Of the lines below, write out exactly those from the line with "80Q710 62 752" through the line with "70L142 150L200 230L220", both included, and skip the rest.

Stored data:
*** Begin section ***
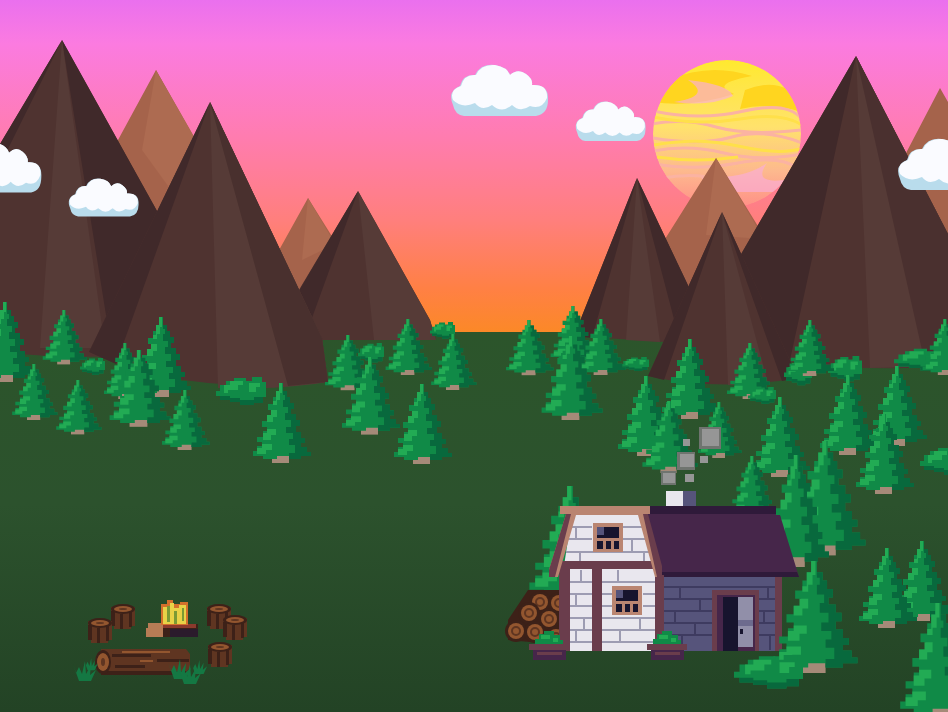
<!DOCTYPE html>
<html lang="en">
<head>
<meta charset="utf-8">
<title>Sunset cabin clearing</title>
<style>
:root{--rock:#4f3330;--rock-dark:#40292a;--rock-light:#563b37;--clay:#a5634b;--clay-light:#ad6b51;--leaf:#108a47;--leaf-light:#22ab54;--leaf-dark:#08693d;--trunk:#a58a78;--roof:#46264a;--beam:#6a3d4c;--trim:#ba8571;--plank:#e9e7ee;--plank-line:#9d9cb2;--slate:#56547b;--slate-line:#3e3b60;--night:#17142e;--bark:#5f3521;--bark-dark:#3d2118;--wood:#93562f}
html,body{margin:0;width:948px;height:712px;overflow:hidden;background:#284d2a}
svg{display:block}
.rock{fill:var(--rock)}.rock-dark{fill:var(--rock-dark)}.rock-light{fill:var(--rock-light)}
.clay{fill:var(--clay)}.clay-light{fill:var(--clay-light)}
.leaf{fill:var(--leaf)}.leaf-light{fill:var(--leaf-light)}.leaf-dark{fill:var(--leaf-dark)}
.roof{fill:var(--roof)}.beam{fill:var(--beam)}.trim{fill:var(--trim)}.plank{fill:var(--plank)}
.slate{fill:var(--slate)}.night{fill:var(--night)}
.bark{fill:var(--bark)}.bark-dark{fill:var(--bark-dark)}.wood{fill:var(--wood)}
.plank-lines{fill:none;stroke:var(--plank-line);stroke-width:2}
.slate-lines{fill:none;stroke:var(--slate-line);stroke-width:2}
</style>
</head>
<body>
<svg width="948" height="712" viewBox="0 0 948 712" role="img" aria-label="Pixel art cabin and campfire in a forest clearing, with mountains and a setting sun">
<defs>
<linearGradient id="sky" x2="0" y2="1"><stop stop-color="#ea70ee"/><stop offset=".13" stop-color="#fb7be0"/><stop offset=".4" stop-color="#ff7cb0"/><stop offset=".65" stop-color="#ff7f7c"/><stop offset=".85" stop-color="#ff8044"/><stop offset="1" stop-color="#fb8a22"/></linearGradient>
<linearGradient id="grass" x2="0" y2="1"><stop stop-color="#2c552b"/><stop offset=".45" stop-color="#2c522d"/><stop offset="1" stop-color="#234325"/></linearGradient>
<linearGradient id="sun-glow" x2="0" y2="1"><stop stop-color="#ffe92f"/><stop offset=".45" stop-color="#ffe26c"/><stop offset=".75" stop-color="#fdb98e"/><stop offset="1" stop-color="#ff8f87"/></linearGradient>
<clipPath id="sun-disc"><circle cx="727" cy="134" r="74"/></clipPath>
<g id="tree">
<path fill="var(--trunk)" d="M-9 70H8v10H-9z"/>
<path class="leaf" d="M-2 0H2V8H6V14H9V20H13V26H10V31H15V37H19V43H15V49H20V55H24V60H20V64H26V69H30V73H20V76H8V73H-4V76H-18V73H-28V68H-24V63H-19V59H-24V54H-18V48H-14V44H-19V38H-14V32H-9V27H-13V21H-8V14H-5V8H-2z"/>
<path class="leaf-dark" d="M2 8H6V14H9V20H13V26H10V31H15V37H19V43H15V49H20V55H24V60H20V64H26V69H30V73H20V76H8V70H14V62H8V56H12V50H5V44H10V37H4V30H7V24H2V17H4V12H2z"/>
<path class="leaf-light" d="M-2 0H1V10H-1V17H-4V22H-8V18H-5V8H-2zM-10 27H-4V34H-8V39H-14V32H-10zM-14 46H-5V52H-10V57H-18V50H-14zM-19 61H-9V67H-15V71H-24V65H-19z"/>
</g>
<g id="bush">
<path class="leaf" d="M0 14H4V8H10V4H18V1H30V4H36V0H46V5H50V20H47V26H38V28H24V25H14V23H4V19H0z"/>
<path class="leaf-light" d="M8 8H14V4H27V8H22V13H12V16H8zM33 6H44V10H40V15H33z"/>
<path class="leaf-dark" d="M4 19H14V21H24V23H38V20H47V26H38V28H24V25H14V23H4z"/>
</g>
<g id="cloud">
<path fill="#b9dcec" d="M3 41Q-3 27 10 22Q13 10 25 11Q31-1 45 1Q57 3 60 11Q68 4 76 10Q83 15 82 21Q99 20 98 36Q98 50 86 52H14Q5 51 3 41z"/>
<path fill="#fafbff" d="M3 36Q-1 26 11 22Q14 10 26 11Q31 0 45 1Q57 3 60 11Q68 4 76 10Q83 15 82 21Q98 20 97 34Q92 46 80 42Q70 49 62 41Q52 50 42 41Q32 48 25 39Q12 45 3 36z"/>
</g>
<g id="stump">
<path class="bark" d="M-12 2H12V21H8V24H-9V21H-12z"/>
<path class="bark-dark" d="M-12 6H-8V21H-12zM-3 9H0V24H-3zM6 6H9V22H6z"/>
<ellipse cy="4" rx="12" ry="5" fill="var(--bark-dark)"/><ellipse cy="4" rx="9" ry="3" class="wood"/><ellipse cy="4" rx="4" ry="1" class="bark"/>
</g>
<g id="log-end"><circle r="11" class="bark-dark"/><circle r="8" class="wood"/><circle r="4" fill="none" stroke="var(--bark)" stroke-width="2"/></g>
<path id="grass-tuft" d="M0 0L3 9L6 3L9 10L12-3L13 10L18 1L17 11L23 6L18 17H6z" fill="#147843"/>
<g id="window">
<path class="trim" d="M0 0H30V29H0z"/><path class="night" d="M4 4H26V15H4zM4 18H10V26H4zM13 18H18V26H13zM21 18H26V26H21z"/><path class="slate" d="M4 4H11V12H4z"/>
</g>
<g id="planter">
<path class="leaf" d="M6 6V0H10V-5H15V-8H25V-4H31V1H34V7H6z"/><path class="leaf-light" d="M12-4H21V0H12zM24-1H29V3H24z"/>
<path class="beam" d="M0 5H40V11H0z"/><path class="roof" d="M4 11H37V21H4z"/><path class="beam" d="M8 13H33V16H8z"/>
</g>
</defs>

<rect id="sunset-sky" width="948" height="340" fill="url(#sky)"/>

<g id="sun" clip-path="url(#sun-disc)">
<circle cx="727" cy="134" r="74" fill="url(#sun-glow)"/>
<path fill="#ffd51f" d="M668 80Q710 62 752 76Q708 84 734 94Q690 108 653 102zM745 90Q780 76 801 100V112Q770 102 740 109z"/>
<path fill="#fbaedb" opacity=".65" d="M688 80Q728 84 733 96Q709 107 674 102Q713 96 688 80zM700 176Q742 181 767 163Q752 184 784 180V192H715z"/>
<g fill="none" stroke="#fbb3a2" stroke-width="3"><path d="M653 111Q700 121 744 111T802 119M652 124Q684 118 716 127T802 130M653 138Q700 146 732 137T802 143M653 151Q688 144 724 153T801 154M656 164Q694 171 738 163T796 168M662 178Q694 172 724 180"/></g>
<g fill="none" stroke="#ffe04a" stroke-width="3"><path d="M653 117Q698 126 740 119T802 125M654 145Q698 137 738 146T800 149M657 157Q696 163 738 157"/></g>
</g>

<rect id="meadow" y="332" width="948" height="380" fill="url(#grass)"/>

<g id="far-mountains">
<path class="clay" d="M156 70L80 210L160 250L235 210zM308 198L268 270L310 300L348 262zM716 158L655 255L690 300L780 262zM940 88L905 155L948 240V102z"/>
<path class="clay-light" d="M156 70L142 150L200 230L220 182zM308 198L302 260L335 244zM716 158L706 235L764 239z"/>
</g>
<g id="near-mountains">
<path class="rock" d="M62 40L0 144V352Q100 364 232 346z"/>
<path class="rock-dark" d="M62 40L0 144V165zM62 40L110 340L232 346z"/>
<path class="rock-light" d="M62 40L40 348H105z"/>
<path class="rock" d="M358 191L290 305L280 340H436L430 320z"/>
<path class="rock-dark" d="M358 191L296 296L304 340z"/>
<path class="rock-light" d="M358 191L374 340H436L430 320z"/>
<path class="rock" d="M210 102L89 352Q180 396 328 382L322 338z"/>
<path class="rock-dark" d="M210 102L89 352L116 364z"/>
<path class="rock-light" d="M210 102L218 388Q280 390 328 382L322 338z"/>
<path fill="#49302e" d="M210 102L288 386L328 382L322 338z"/>
<path class="rock" d="M856 56L690 342Q820 376 948 366V234z"/>
<path class="rock-dark" d="M856 56L732 270L790 360z"/>
<path class="rock-light" d="M856 56L870 368L948 366V234z"/>
<path fill="#4a302f" d="M856 56L926 368L948 366V234z"/>
<path class="rock" d="M637 178L574 336L695 344V300z"/>
<path class="rock-dark" d="M637 178L574 336L592 338zM637 178L680 342L695 344V300z"/>
<path class="rock-light" d="M637 178L626 340L660 342z"/>
<path class="rock" d="M722 212L648 376Q718 392 798 378z"/>
<path class="rock-dark" d="M722 212L648 376L664 380zM722 212L782 381L798 378z"/>
<path class="rock-light" d="M722 212L728 385Q756 385 768 383z"/>
</g>

<g id="clouds">
<use href="#cloud" x="450" y="64"/>
<use href="#cloud" transform="translate(575 101) scale(.72 .77)"/>
<use href="#cloud" transform="translate(68 178) scale(.72 .74)"/>
<use href="#cloud" transform="translate(-42 142) scale(.85 .97)"/>
<use href="#cloud" transform="translate(897 138)"/>
</g>

<g id="bushes">
<use href="#bush" transform="translate(216 377)"/>
<use href="#bush" transform="translate(80 358) scale(.5 .6)"/>
<use href="#bush" transform="translate(358 343) scale(.52 .7)"/>
<use href="#bush" transform="translate(430 322) scale(.5 .6)"/>
<use href="#bush" transform="translate(621 357) scale(.56 .5)"/>
<use href="#bush" transform="translate(784 360) scale(.56 .9)"/>
<use href="#bush" transform="translate(828 356) scale(.68 .9)"/>
<use href="#bush" transform="translate(894 348) scale(1.1 .8)"/>
<use href="#bush" transform="translate(920 447)"/>
</g>

<g id="forest">
<use href="#tree" transform="translate(5 302)"/>
<use href="#tree" transform="translate(64 310) scale(.76 .68)"/>
<use href="#tree" transform="translate(161 317)"/>
<use href="#tree" transform="translate(125 343) scale(.75 .7)"/>
<use href="#tree" transform="translate(139 350) scale(1.05 .96)"/>
<use href="#tree" transform="translate(34 364) scale(.78 .7)"/>
<use href="#tree" transform="translate(78 380) scale(.78 .68)"/>
<use href="#tree" transform="translate(185 390) scale(.82 .75)"/>
<use href="#tree" transform="translate(281 383)"/>
<use href="#tree" transform="translate(348 335) scale(.82 .69)"/>
<use href="#tree" transform="translate(408 319) scale(.8 .7)"/>
<use href="#tree" transform="translate(453 334) scale(.78 .7)"/>
<use href="#tree" transform="translate(370 357) scale(1 .97)"/>
<use href="#tree" transform="translate(422 384)"/>
<use href="#tree" transform="translate(529 320) scale(.82 .69)"/>
<use href="#tree" transform="translate(573 306) scale(.8 .7)"/>
<use href="#tree" transform="translate(601 319) scale(.82 .7)"/>
<use href="#tree" transform="translate(571 336) scale(1.05)"/>
<use href="#tree" transform="translate(810 320) scale(.8 .7)"/>
<use href="#tree" transform="translate(945 319) scale(.8 .7)"/>
<use href="#tree" transform="translate(750 343) scale(.82 .7)"/>
<use href="#bush" transform="translate(748 387) scale(.56 .6)"/>
<use href="#tree" transform="translate(690 339)"/>
<use href="#tree" transform="translate(897 366)"/>
<use href="#tree" transform="translate(848 375)"/>
<use href="#tree" transform="translate(646 376)"/>
<use href="#tree" transform="translate(719 402) scale(.75 .7)"/>
<use href="#tree" transform="translate(669 401) scale(.95 .9)"/>
<use href="#tree" transform="translate(780 397)"/>
<use href="#tree" transform="translate(884 414)"/>
<use href="#tree" transform="translate(752 456) scale(.82 .8)"/>
<use href="#tree" transform="translate(825 441) scale(1.35 1.43)"/>
<use href="#tree" transform="translate(796 455) scale(1.1 1.4)"/>
<use href="#tree" transform="translate(570 486) scale(1.45 1.42)"/>
<use href="#tree" transform="translate(922 541)"/>
<use href="#tree" transform="translate(887 548)"/>
<use href="#tree" transform="translate(938 603) scale(1.35 1.45)"/>
</g>

<g id="chimney-smoke" fill="#969696">
<path fill="#6f746f" d="M699 427H721V449H699zM677 452H695V470H677zM661 471H676V485H661z"/>
<path d="M702 429H719V446H702zM680 454H694V467H680zM663 473H675V483H663zM683 439H690V446H683zM700 456H708V463H700zM685 474H694V482H685z"/>
</g>

<g id="log-pile">
<path class="bark-dark" d="M508 640V620L528 590H562V645z"/>
<use href="#log-end" x="540" y="602"/><use href="#log-end" x="559" y="603"/><use href="#log-end" x="529" y="613"/><use href="#log-end" x="549" y="619"/><use href="#log-end" x="516" y="631"/><use href="#log-end" x="535" y="632"/><use href="#log-end" x="556" y="637"/>
</g>

<g id="cabin">
<path class="plank" d="M666 491H683V507H666z"/><path class="slate" d="M683 491H696V507H683z"/>
<path class="slate" d="M660 574H778V651H660z"/>
<path class="slate-lines" d="M664 587H776M664 599H776M664 611H776M664 623H776M664 635H776M680 587V599M700 599V611M675 611V623M695 623V635M682 635V650M768 587V599M764 611V623M770 635V650"/>
<path class="beam" d="M775 577H782V651H775z"/>
<path class="roof" d="M642 507H776V515H780L799 577H655z"/>
<path fill="#2f1a3a" d="M648 506H776V514H648zM661 572H797L799 577H661z"/>
<path class="plank" d="M572 513H642L658 566V651H564V566z"/>
<path class="plank-lines" d="M572 527H592M623 527H642M568 539H592M623 539H648M566 552H652M576 527V539M632 539V552M580 552V562M644 552V562M570 582H656M570 594H612M643 594H656M570 606H612M643 606H656M570 618H656M570 630H656M570 642H656M581 570V582M576 594V606M584 618V630M576 630V642M618 570V582M640 618V630M620 630V642"/>
<path class="beam" d="M560 561H656V569H560zM559 569H570V651H559zM592 569H602V651H592zM655 575H664V651H655z"/>
<path class="trim" d="M560 506H650V514H645L661 570V577H655L638 515H576L558 577H549V570L566 514H560z"/>
<path class="beam" d="M566 514H571L555 577H549V570zM643 514H648L662 566V577H657z"/>
<use href="#window" x="593" y="523"/><use href="#window" x="612" y="586"/>
<path class="beam" d="M712 590H759V651H712z"/><path class="roof" d="M717 595H755V651H717z"/>
<path class="night" d="M723 597H738V651H723z"/><path fill="#918fa9" d="M738 597H753V647H738z"/><path fill="#6d6b8e" d="M738 620H753V626H738z"/><path class="night" d="M740 629H743V634H740z"/>
<use href="#planter" x="529" y="639"/><use href="#planter" x="647" y="639"/>
</g>

<g id="cabin-garden">
<use href="#tree" transform="translate(814 561) scale(1.45 1.4)"/>
<use href="#bush" transform="translate(734 655) scale(1.38 1.2)"/>
</g>

<g id="campfire">
<use href="#stump" x="123" y="605"/><use href="#stump" x="100" y="619"/><use href="#stump" x="219" y="605"/><use href="#stump" x="235" y="616"/><use href="#stump" x="220" y="643"/>
<path class="bark-dark" d="M160 624H198V637H146V629H160z"/><path fill="#b77c55" d="M148 623H163V637H146V628H148z"/><path fill="#8d3a2d" d="M163 624H196V628H163z"/><path fill="#2b1b2c" d="M170 629H198V637H170z"/>
<path fill="#d4702c" d="M161 604H167V600H173V604H180V602H188V625H161z"/>
<path fill="#e8d247" d="M163 607H170V603H174V608H179V605H186V624H163z"/>
<path fill="#7b9a34" d="M167 606H170V622H167zM174 611H177V624H174zM182 608H184V621H182z"/>
<path class="bark" d="M101 649H186L190 654V668L185 673H101z"/>
<path class="bark-dark" d="M112 654H151V657H112zM157 659H189V662H157zM115 665H145V668H115zM101 671H186V675H101z"/>
<path class="wood" d="M122 651H170V653H122zM140 660H153V662H140z"/>
<ellipse cx="103" cy="662" rx="8" ry="12" class="bark-dark"/><ellipse cx="103" cy="662" rx="6" ry="9" class="wood"/><ellipse cx="103" cy="662" rx="2" ry="4" class="bark"/>
<use href="#grass-tuft" x="73" y="664"/><use href="#grass-tuft" transform="translate(84 660) scale(.6)"/><use href="#grass-tuft" x="168" y="662"/><use href="#grass-tuft" x="178" y="667"/><use href="#grass-tuft" transform="translate(191 662) scale(.7)"/>
</g>
</svg>
</body>
</html>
*** End section ***
=== Answer to the problem ===
<path fill="#ffd51f" d="M668 80Q710 62 752 76Q708 84 734 94Q690 108 653 102zM745 90Q780 76 801 100V112Q770 102 740 109z"/>
<path fill="#fbaedb" opacity=".65" d="M688 80Q728 84 733 96Q709 107 674 102Q713 96 688 80zM700 176Q742 181 767 163Q752 184 784 180V192H715z"/>
<g fill="none" stroke="#fbb3a2" stroke-width="3"><path d="M653 111Q700 121 744 111T802 119M652 124Q684 118 716 127T802 130M653 138Q700 146 732 137T802 143M653 151Q688 144 724 153T801 154M656 164Q694 171 738 163T796 168M662 178Q694 172 724 180"/></g>
<g fill="none" stroke="#ffe04a" stroke-width="3"><path d="M653 117Q698 126 740 119T802 125M654 145Q698 137 738 146T800 149M657 157Q696 163 738 157"/></g>
</g>

<rect id="meadow" y="332" width="948" height="380" fill="url(#grass)"/>

<g id="far-mountains">
<path class="clay" d="M156 70L80 210L160 250L235 210zM308 198L268 270L310 300L348 262zM716 158L655 255L690 300L780 262zM940 88L905 155L948 240V102z"/>
<path class="clay-light" d="M156 70L142 150L200 230L220 182zM308 198L302 260L335 244zM716 158L706 235L764 239z"/>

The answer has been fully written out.